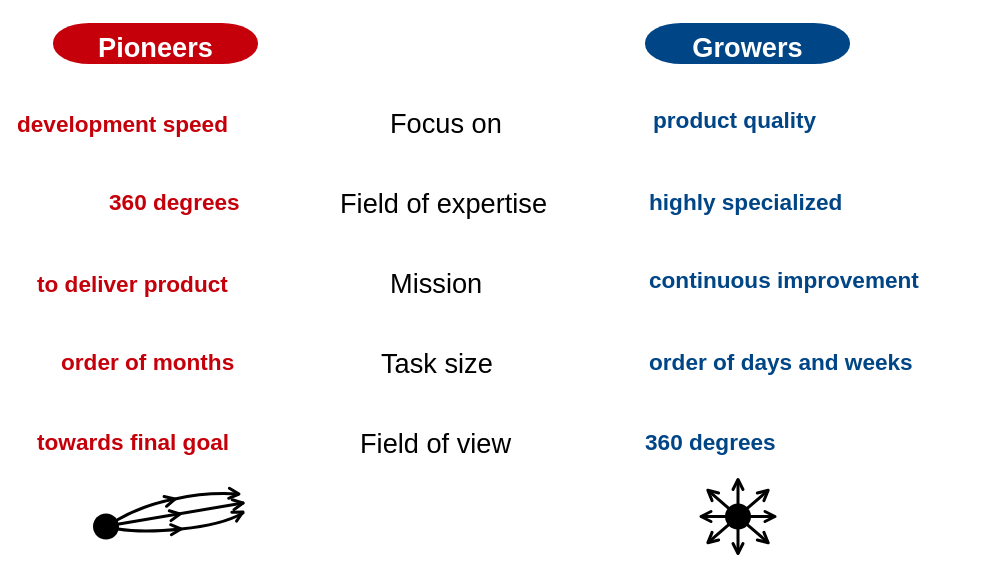
<!DOCTYPE html>
<html lang="en">
<head>
<meta charset="utf-8">
<title>Pioneers and Growers</title>
<style>
:root { --pioneer: #c5000b; --grower: #004586; --ink: #000; --paper: #fff; }
* { box-sizing: border-box; margin: 0; }
body { overflow: hidden; background: var(--paper); }
.board {
  position: relative; width: 984px; height: 584px; overflow: hidden;
  background: var(--paper); color: var(--ink);
  font-family: "Liberation Sans", Arial, sans-serif;
}
.heads { display: flex; gap: 387px; padding: 23px 0 0 53px; height: 84px; }
.pill {
  width: 205px; height: 41px; padding-top: 8px;
  border-radius: 36px / 20px;
  color: var(--paper); font-size: 27.2px; font-weight: 700; line-height: 33px; text-align: center;
}
.pill.pioneer { background: var(--pioneer); }
.pill.grower { background: var(--grower); }
.comparison { display: grid; grid-template-columns: 320px 320px 344px; grid-auto-rows: 80px; }
.comparison p {
  position: relative; top: var(--drop, 0px); padding-left: var(--indent);
  line-height: 80px; white-space: nowrap;
}
.comparison .pioneer, .comparison .grower { font-size: 22.6px; font-weight: 700; }
.comparison .pioneer { color: var(--pioneer); }
.comparison .grower { color: var(--grower); }
.topic { font-size: 27.2px; }
.directions { position: absolute; inset: 0; }
.stroke { fill: none; stroke: var(--ink); stroke-width: 3; stroke-linecap: round; stroke-linejoin: round; }
</style>
</head>
<body>
<main class="board">
  <header class="heads">
    <h2 class="pill pioneer">Pioneers</h2>
    <h2 class="pill grower">Growers</h2>
  </header>

  <section class="comparison">
    <p class="pioneer" style="--indent:17px;--drop:1px">development speed</p>
    <p class="topic" style="--indent:70px">Focus on</p>
    <p class="grower" style="--indent:13px;--drop:-3px">product quality</p>

    <p class="pioneer" style="--indent:109px;--drop:-1px">360 degrees</p>
    <p class="topic" style="--indent:20px">Field of expertise</p>
    <p class="grower" style="--indent:9px;--drop:-1px">highly specialized</p>

    <p class="pioneer" style="--indent:37px;--drop:1px">to deliver product</p>
    <p class="topic" style="--indent:70px">Mission</p>
    <p class="grower" style="--indent:9px;--drop:-3px">continuous improvement</p>

    <p class="pioneer" style="--indent:61px;--drop:-1px">order of months</p>
    <p class="topic" style="--indent:61px">Task size</p>
    <p class="grower" style="--indent:9px;--drop:-1px">order of days and weeks</p>

    <p class="pioneer" style="--indent:37px;--drop:-1px">towards final goal</p>
    <p class="topic" style="--indent:40px">Field of view</p>
    <p class="grower" style="--indent:5px;--drop:-1px">360 degrees</p>
  </section>

  <svg class="directions" width="984" height="584" viewBox="0 0 984 584" aria-hidden="true">
    <defs>
      <path id="head" d="M-10 -5L0 0L-10 5"/>
      <g id="ray"><path d="M13 0H38"/><use href="#head" x="39"/></g>
      <g id="diagonal"><path d="M13 0H39"/><use href="#head" x="40"/></g>
    </defs>
    <g class="stroke">
      <path d="M117 520Q143 505 175 499Q206 492 238 494"/>
      <path d="M119 524L243 503"/>
      <path d="M118 529Q143 533 181 529Q222 525 243 513"/>
      <use href="#head" transform="translate(175 499) rotate(-14)"/>
      <use href="#head" transform="translate(239 494) rotate(4)"/>
      <use href="#head" transform="translate(180 514) rotate(-10)"/>
      <use href="#head" transform="translate(243 503) rotate(-10)"/>
      <use href="#head" transform="translate(181 529) rotate(-4)"/>
      <use href="#head" transform="translate(243 512) rotate(-28)"/>
    </g>
    <circle cx="106" cy="526.5" r="13"/>
    <g class="stroke" transform="translate(738 516.5)">
      <use href="#ray" transform="translate(-2 0)"/>
      <use href="#ray" transform="translate(2 0) rotate(180)"/>
      <use href="#ray" transform="translate(0 -2) rotate(90)"/>
      <use href="#ray" transform="translate(0 2) rotate(-90)"/>
      <use href="#diagonal" transform="rotate(41)"/>
      <use href="#diagonal" transform="rotate(139)"/>
      <use href="#diagonal" transform="rotate(221)"/>
      <use href="#diagonal" transform="rotate(319)"/>
    </g>
    <circle cx="738" cy="516.5" r="13"/>
  </svg>
</main>
</body>
</html>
= = = = = = =
**WORK INSTRUCTIONS**
Quote the entries in full. Any image among them is to be omitted from the copy.

**ANSWER**
<!DOCTYPE html>
<html lang="en">
<head>
<meta charset="utf-8">
<title>Pioneers and Growers</title>
<style>
:root { --pioneer: #c5000b; --grower: #004586; --ink: #000; --paper: #fff; }
* { box-sizing: border-box; margin: 0; }
body { overflow: hidden; background: var(--paper); }
.board {
  position: relative; width: 984px; height: 584px; overflow: hidden;
  background: var(--paper); color: var(--ink);
  font-family: "Liberation Sans", Arial, sans-serif;
}
.heads { display: flex; gap: 387px; padding: 23px 0 0 53px; height: 84px; }
.pill {
  width: 205px; height: 41px; padding-top: 8px;
  border-radius: 36px / 20px;
  color: var(--paper); font-size: 27.2px; font-weight: 700; line-height: 33px; text-align: center;
}
.pill.pioneer { background: var(--pioneer); }
.pill.grower { background: var(--grower); }
.comparison { display: grid; grid-template-columns: 320px 320px 344px; grid-auto-rows: 80px; }
.comparison p {
  position: relative; top: var(--drop, 0px); padding-left: var(--indent);
  line-height: 80px; white-space: nowrap;
}
.comparison .pioneer, .comparison .grower { font-size: 22.6px; font-weight: 700; }
.comparison .pioneer { color: var(--pioneer); }
.comparison .grower { color: var(--grower); }
.topic { font-size: 27.2px; }
.directions { position: absolute; inset: 0; }
.stroke { fill: none; stroke: var(--ink); stroke-width: 3; stroke-linecap: round; stroke-linejoin: round; }
</style>
</head>
<body>
<main class="board">
  <header class="heads">
    <h2 class="pill pioneer">Pioneers</h2>
    <h2 class="pill grower">Growers</h2>
  </header>

  <section class="comparison">
    <p class="pioneer" style="--indent:17px;--drop:1px">development speed</p>
    <p class="topic" style="--indent:70px">Focus on</p>
    <p class="grower" style="--indent:13px;--drop:-3px">product quality</p>

    <p class="pioneer" style="--indent:109px;--drop:-1px">360 degrees</p>
    <p class="topic" style="--indent:20px">Field of expertise</p>
    <p class="grower" style="--indent:9px;--drop:-1px">highly specialized</p>

    <p class="pioneer" style="--indent:37px;--drop:1px">to deliver product</p>
    <p class="topic" style="--indent:70px">Mission</p>
    <p class="grower" style="--indent:9px;--drop:-3px">continuous improvement</p>

    <p class="pioneer" style="--indent:61px;--drop:-1px">order of months</p>
    <p class="topic" style="--indent:61px">Task size</p>
    <p class="grower" style="--indent:9px;--drop:-1px">order of days and weeks</p>

    <p class="pioneer" style="--indent:37px;--drop:-1px">towards final goal</p>
    <p class="topic" style="--indent:40px">Field of view</p>
    <p class="grower" style="--indent:5px;--drop:-1px">360 degrees</p>
  </section>

  <svg class="directions" width="984" height="584" viewBox="0 0 984 584" aria-hidden="true">
    <defs>
      <path id="head" d="M-10 -5L0 0L-10 5"/>
      <g id="ray"><path d="M13 0H38"/><use href="#head" x="39"/></g>
      <g id="diagonal"><path d="M13 0H39"/><use href="#head" x="40"/></g>
    </defs>
    <g class="stroke">
      <path d="M117 520Q143 505 175 499Q206 492 238 494"/>
      <path d="M119 524L243 503"/>
      <path d="M118 529Q143 533 181 529Q222 525 243 513"/>
      <use href="#head" transform="translate(175 499) rotate(-14)"/>
      <use href="#head" transform="translate(239 494) rotate(4)"/>
      <use href="#head" transform="translate(180 514) rotate(-10)"/>
      <use href="#head" transform="translate(243 503) rotate(-10)"/>
      <use href="#head" transform="translate(181 529) rotate(-4)"/>
      <use href="#head" transform="translate(243 512) rotate(-28)"/>
    </g>
    <circle cx="106" cy="526.5" r="13"/>
    <g class="stroke" transform="translate(738 516.5)">
      <use href="#ray" transform="translate(-2 0)"/>
      <use href="#ray" transform="translate(2 0) rotate(180)"/>
      <use href="#ray" transform="translate(0 -2) rotate(90)"/>
      <use href="#ray" transform="translate(0 2) rotate(-90)"/>
      <use href="#diagonal" transform="rotate(41)"/>
      <use href="#diagonal" transform="rotate(139)"/>
      <use href="#diagonal" transform="rotate(221)"/>
      <use href="#diagonal" transform="rotate(319)"/>
    </g>
    <circle cx="738" cy="516.5" r="13"/>
  </svg>
</main>
</body>
</html>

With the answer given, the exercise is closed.